As you probably know, any digital system can be monitored. So imagine this. Every transaction you make, every single piece of money in your account, is monitored. Big Brother knows what you bought and when. Scary thought, right?
The cashless society would just be but another tool for any government to use to monitor its citizens. In a world where privacy is becoming a thing of the past, well, coincidentally so is cash.
Whilst many people may say information compiled from monitoring transactions may prevent, let's say, the purchase of a weapon by someone on a watch list. Or maybe they may notice a disturbed young boy showing signs of mental illness buying a gun in order to commit a school shooting. these are all valid points, but they still require everyone's privacy to be compromised.
So perhaps cash may be the thing stopping Big Brother from extending its watch to the financial sector. That's something to think about.
A cashless society promises a world of limitation, control, and surveillance - all of which the poorest Americans already have in abundance, of course. For the most vulnerable, the cashless society offers nothing substantively new; it only extends the reach of the existing paternal bureaucratic state
— Sarah Jeong, former member of The New York Times editorial board
Be Careful What You Spend!
Have you ever just swiped your card to pay for an item without checking the price? Many of us have, and it can lead to some irresponsible spending habits.
Without having physical money in your hand it is not as easy to grasp to value of money. Paying for items in today's society feels like just swiping a phone or a card, you don't actually see how much money you have left or how much you are spending in the process of buying the items(s). Therefore, money becomes more abstarct because you disassociate yourself with how much you may be spending (a lot of the time you don't know how much you've spent!).
When start to spend more than they have through "by now, pay later" credit accounts, they start to accumulate debt. And it's common sense knowledge that being in debt is not a situation individuals want to find themselves in. No matter how profitable consumer debt may be to the banks.
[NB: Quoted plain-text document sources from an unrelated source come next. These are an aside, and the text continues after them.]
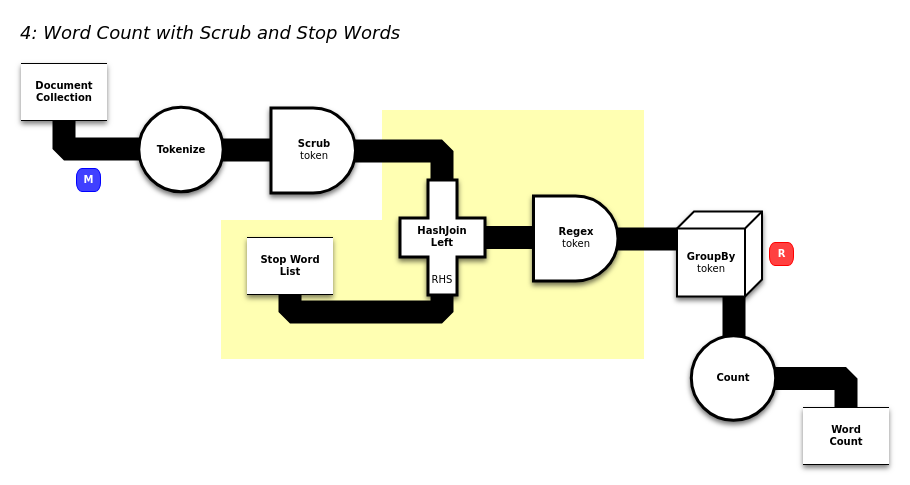
<!DOCTYPE html>
<html lang="en">
<head>
<meta charset="utf-8">
<title>Word Count with Scrub and Stop Words</title>
<style>
:root {
  --ink: #000;
  --paper: #fff;
  --highlight: #ffffb2;
  --map: #4040ff;
  --map-edge: #0000ff;
  --reduce: #ff4040;
  --reduce-edge: #ff0000;
}
* { box-sizing: border-box; }
html, body { margin: 0; overflow: hidden; background: var(--paper); }
.flow {
  position: relative;
  width: 910px;
  height: 485px;
  overflow: hidden;
  background: var(--paper);
  color: var(--ink);
  font: 10px/12px "DejaVu Sans", sans-serif;
}
h1 {
  position: absolute;
  left: 20px;
  top: 22px;
  margin: 0;
  font-size: 18px;
  line-height: 22px;
  font-weight: 400;
  font-style: italic;
  white-space: nowrap;
}
.shapes { position: absolute; inset: 0; display: block; }
.highlight { fill: var(--highlight); }
.pipes { fill: none; stroke: var(--ink); stroke-width: 23; stroke-linejoin: bevel; }
.operations { fill: var(--paper); stroke: var(--ink); stroke-width: 3; }
.operations .cube { stroke-width: 2; stroke-linejoin: miter; }
.node {
  position: absolute;
  display: flex;
  flex-direction: column;
  align-items: center;
  justify-content: center;
  width: 86px;
  height: 86px;
  text-align: center;
  white-space: nowrap;
}
.data {
  height: 58px;
  background: var(--paper);
  border: solid var(--ink);
  border-width: 1px 0;
  box-shadow: 0 3px 5px rgba(0, 0, 0, .5);
}
.badge {
  position: absolute;
  display: flex;
  align-items: center;
  justify-content: center;
  width: 25px;
  height: 24px;
  border: 1px solid;
  border-radius: 6px / 9px;
  color: var(--paper);
  font-weight: 700;
}
.map { left: 76px; top: 168px; background: var(--map); border-color: var(--map-edge); }
.reduce { left: 769px; top: 242px; background: var(--reduce); border-color: var(--reduce-edge); }
.documents { left: 21px; top: 63px; }
.tokenize { left: 138px; top: 107px; }
.scrub { left: 271px; top: 107px; }
.stop-words { left: 247px; top: 237px; }
.join { left: 399px; top: 217px; height: 40px; }
.join-side { left: 399px; top: 270px; height: 20px; }
.regex { left: 533px; top: 195px; }
.group { left: 677px; top: 229px; width: 68px; height: 68px; }
.count { left: 690px; top: 335px; }
.result { left: 803px; top: 407px; }
</style>
</head>
<body>
<main class="flow">
  <h1>4: Word Count with Scrub and Stop Words</h1>

  <svg class="shapes" width="910" height="485" viewBox="0 0 910 485" aria-hidden="true">
    <defs>
      <filter id="shadow" x="-20%" y="-20%" width="140%" height="150%">
        <feDropShadow dx="0" dy="3" stdDeviation="2.5" flood-color="#000" flood-opacity=".55"/>
      </filter>
      <path id="filter-shape" d="M0 0H42A42.5 42.5 0 0 1 42 85H0Z"/>
    </defs>

    <g class="highlight">
      <rect x="221" y="220" width="161" height="139"/>
      <rect x="382" y="110" width="262" height="249"/>
    </g>

    <g class="pipes">
      <path d="M64 118V149H142"/>
      <path d="M220 150H273"/>
      <path d="M353 151H442V184"/>
      <path d="M290 291V312H442V292"/>
      <path d="M483 237.5H536"/>
      <path d="M616 239H680"/>
      <path d="M734 294V339"/>
      <path d="M773 378.5H846V410"/>
    </g>

    <g class="operations">
      <circle cx="181" cy="149.5" r="42.2" filter="url(#shadow)"/>
      <use href="#filter-shape" x="271" y="108" filter="url(#shadow)"/>
      <path d="M428 180H457V218H485V257H457V295H428V257H400V218H428Z" filter="url(#shadow)"/>
      <use href="#filter-shape" x="533.5" y="196" filter="url(#shadow)"/>
      <g class="cube" filter="url(#shadow)">
        <path d="M677 228.5L694 211.5H762V279.5L745 296.5H677Z"/>
        <path d="M677 228.5H745V296.5M745 228.5L762 211.5"/>
      </g>
      <circle cx="733.5" cy="378" r="42.2" filter="url(#shadow)"/>
    </g>
  </svg>

  <div class="node data documents"><b>Document</b><b>Collection</b></div>
  <div class="node tokenize"><b>Tokenize</b></div>
  <div class="node scrub"><b>Scrub</b><span>token</span></div>
  <div class="node data stop-words"><b>Stop Word</b><b>List</b></div>
  <div class="node join"><b>HashJoin</b><b>Left</b></div>
  <div class="node join-side"><span>RHS</span></div>
  <div class="node regex"><b>Regex</b><span>token</span></div>
  <div class="node group"><b>GroupBy</b><span>token</span></div>
  <div class="node count"><b>Count</b></div>
  <div class="node data result"><b>Word</b><b>Count</b></div>

  <div class="badge map">M</div>
  <div class="badge reduce">R</div>
</main>
</body>
</html>
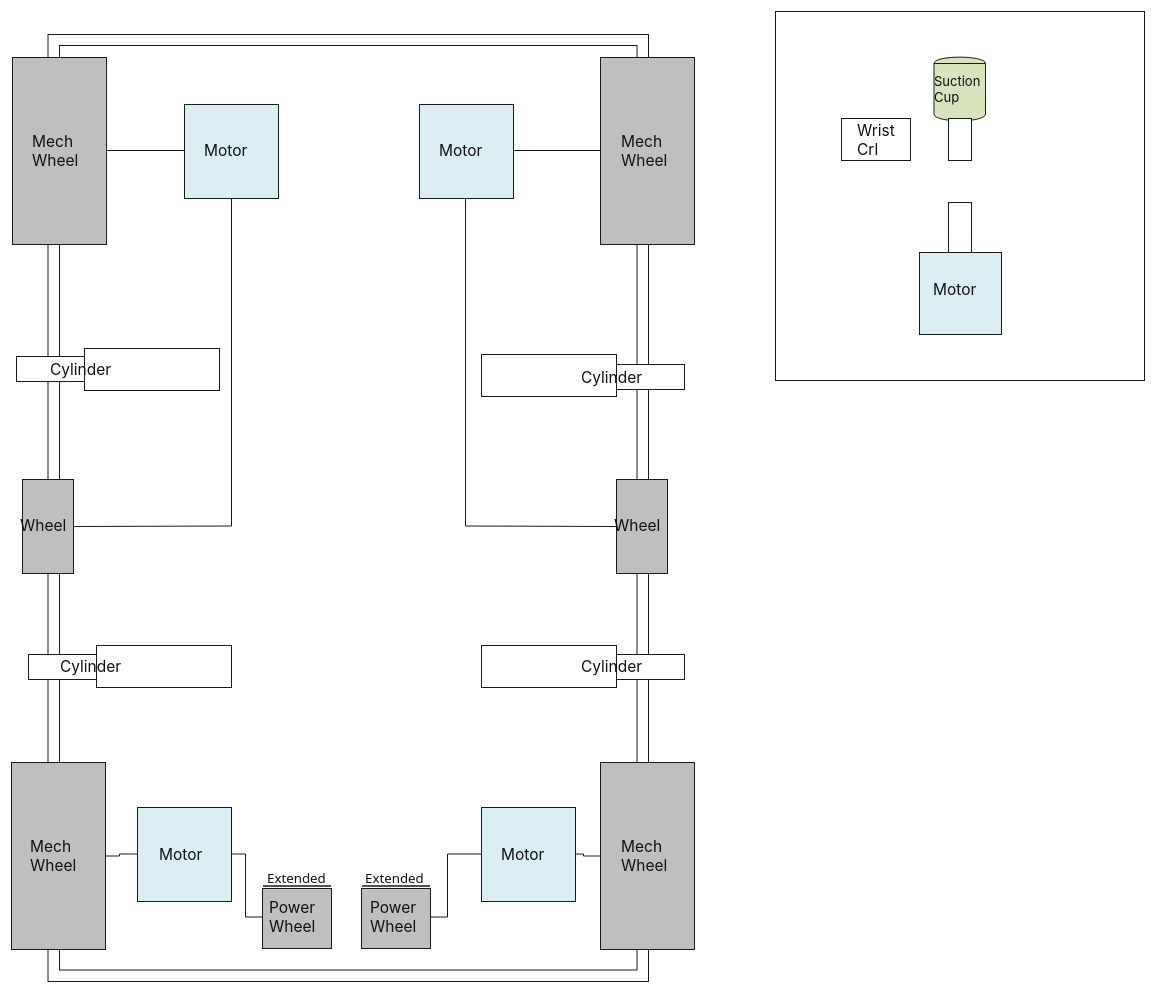
<!DOCTYPE html>
<html lang="en">
<head>
<meta charset="utf-8">
<title>Robot chassis diagram</title>
<style>
:root {
  --paper: #ffffff;
  --ink: #1a1a1a;
  --wheel: #bfbfbf;
  --motor: #dbeef4;
  --cup: #d7e4bd;
}
* { box-sizing: border-box; }
html, body { margin: 0; background: var(--paper); }
.diagram {
  position: relative;
  width: 1156px;
  height: 993px;
  overflow: hidden;
  background: var(--paper);
  color: #111;
  font: 15.5px/19px Inter, "Liberation Sans", sans-serif;
}
.wiring { position: absolute; left: 0; top: 0; fill: none; stroke: var(--ink); }
.node {
  position: absolute;
  left: var(--x);
  top: var(--y);
  width: var(--w);
  height: var(--h);
  border: 1px solid var(--ink);
  background: var(--paper);
}
.mech-wheel { --w: 95px; --h: 188px; background: var(--wheel); }
.wheel { --w: 52px; --h: 95px; background: var(--wheel); }
.power-wheel { --w: 70px; --h: 61px; background: var(--wheel); }
.motor { --w: 95px; --h: 95px; background: var(--motor); }
.wrist-motor { --w: 83px; --h: 83px; }
.rod { --w: 69px; --h: 26px; }
.cylinder { --w: 136px; --h: 43px; }
.label { position: absolute; left: var(--x); top: var(--y); white-space: nowrap; }
.cup-label { font-size: 13px; line-height: 16px; }
.state { font: 13.3px/18px "Noto Sans", "Open Sans", sans-serif; }
</style>
</head>
<body>
<main class="diagram">

  <svg class="wiring" width="1156" height="993" viewBox="0 0 1156 993" aria-hidden="true">
    <g class="frame">
      <rect x="48" y="34.5" width="600.5" height="947"/>
      <rect x="59.5" y="45.5" width="577.5" height="924.5"/>
    </g>
    <g class="connections">
      <path d="M106 150.5H184M513 150.5H600"/>
      <path d="M231.5 198V526L73 526.5"/>
      <path d="M465.5 198V526L616 526.5"/>
      <path d="M105 856H119.500V854H137M231 854H245.500V917H263"/>
      <path d="M600 856H583.500V854H575M481 854H447.500V917H430"/>
    </g>
    <path class="extension-bars" stroke-width="1.5" d="M263 886H331M362 886H430"/>
  </svg>

  <section class="chassis" aria-label="Chassis">
    <div class="node mech-wheel" style="--x:12px;--y:57px"></div>
    <div class="node mech-wheel" style="--x:600px;--y:57px"></div>
    <div class="node mech-wheel" style="--x:11px;--y:762px"></div>
    <div class="node mech-wheel" style="--x:600px;--y:762px"></div>
    <span class="label" style="--x:32px;--y:132px">Mech<br>Wheel</span>
    <span class="label" style="--x:621px;--y:132px">Mech<br>Wheel</span>
    <span class="label" style="--x:30px;--y:837px">Mech<br>Wheel</span>
    <span class="label" style="--x:621px;--y:837px">Mech<br>Wheel</span>

    <div class="node motor" style="--x:184px;--y:104px"></div>
    <div class="node motor" style="--x:419px;--y:104px"></div>
    <div class="node motor" style="--x:137px;--y:807px"></div>
    <div class="node motor" style="--x:481px;--y:807px"></div>
    <span class="label" style="--x:204px;--y:141px">Motor</span>
    <span class="label" style="--x:439px;--y:141px">Motor</span>
    <span class="label" style="--x:159px;--y:845px">Motor</span>
    <span class="label" style="--x:501px;--y:845px">Motor</span>

    <div class="node rod" style="--x:16px;--y:356px"></div>
    <div class="node cylinder" style="--x:84px;--y:348px"></div>
    <div class="node rod" style="--x:616px;--y:364px"></div>
    <div class="node cylinder" style="--x:481px;--y:354px"></div>
    <div class="node rod" style="--x:28px;--y:654px"></div>
    <div class="node cylinder" style="--x:96px;--y:645px"></div>
    <div class="node rod" style="--x:616px;--y:654px"></div>
    <div class="node cylinder" style="--x:481px;--y:645px"></div>
    <span class="label" style="--x:50px;--y:360px">Cylinder</span>
    <span class="label" style="--x:581px;--y:368px">Cylinder</span>
    <span class="label" style="--x:60px;--y:657px">Cylinder</span>
    <span class="label" style="--x:581px;--y:657px">Cylinder</span>

    <div class="node wheel" style="--x:22px;--y:479px"></div>
    <div class="node wheel" style="--x:616px;--y:479px"></div>
    <span class="label" style="--x:20px;--y:516px">Wheel</span>
    <span class="label" style="--x:614px;--y:516px">Wheel</span>

    <div class="node power-wheel" style="--x:262px;--y:888px"></div>
    <div class="node power-wheel" style="--x:361px;--y:888px"></div>
    <span class="label state" style="--x:267px;--y:869px">Extended</span>
    <span class="label state" style="--x:365px;--y:869px">Extended</span>
    <span class="label" style="--x:269px;--y:898px">Power<br>Wheel</span>
    <span class="label" style="--x:370px;--y:898px">Power<br>Wheel</span>
  </section>

  <section class="wrist" aria-label="Wrist">
    <div class="node" style="--x:775px;--y:11px;--w:370px;--h:370px"></div>
    <svg class="wiring" width="1156" height="993" viewBox="0 0 1156 993" aria-hidden="true">
      <g class="suction-cup" fill="var(--cup)">
        <path d="M934 63.500V114C934 123 985.500 123 985.500 114V63.500C985.500 55 934 55 934 63.500Z"/>
        <path d="M934 63.500H985.500"/>
      </g>
    </svg>
    <div class="node" style="--x:948px;--y:118px;--w:24px;--h:43px"></div>
    <div class="node" style="--x:948px;--y:202px;--w:24px;--h:52px"></div>
    <div class="node motor wrist-motor" style="--x:919px;--y:252px"></div>
    <div class="node" style="--x:841px;--y:118px;--w:70px;--h:43px"></div>
    <span class="label cup-label" style="--x:934px;--y:73px">Suction<br>Cup</span>
    <span class="label" style="--x:857px;--y:121px">Wrist<br>Crl</span>
    <span class="label" style="--x:933px;--y:280px">Motor</span>
  </section>

</main>
</body>
</html>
And at the end of the day, it's all about the banks, isn't it? Making money from debt, encouraging irresponsible spending, and cutting costs.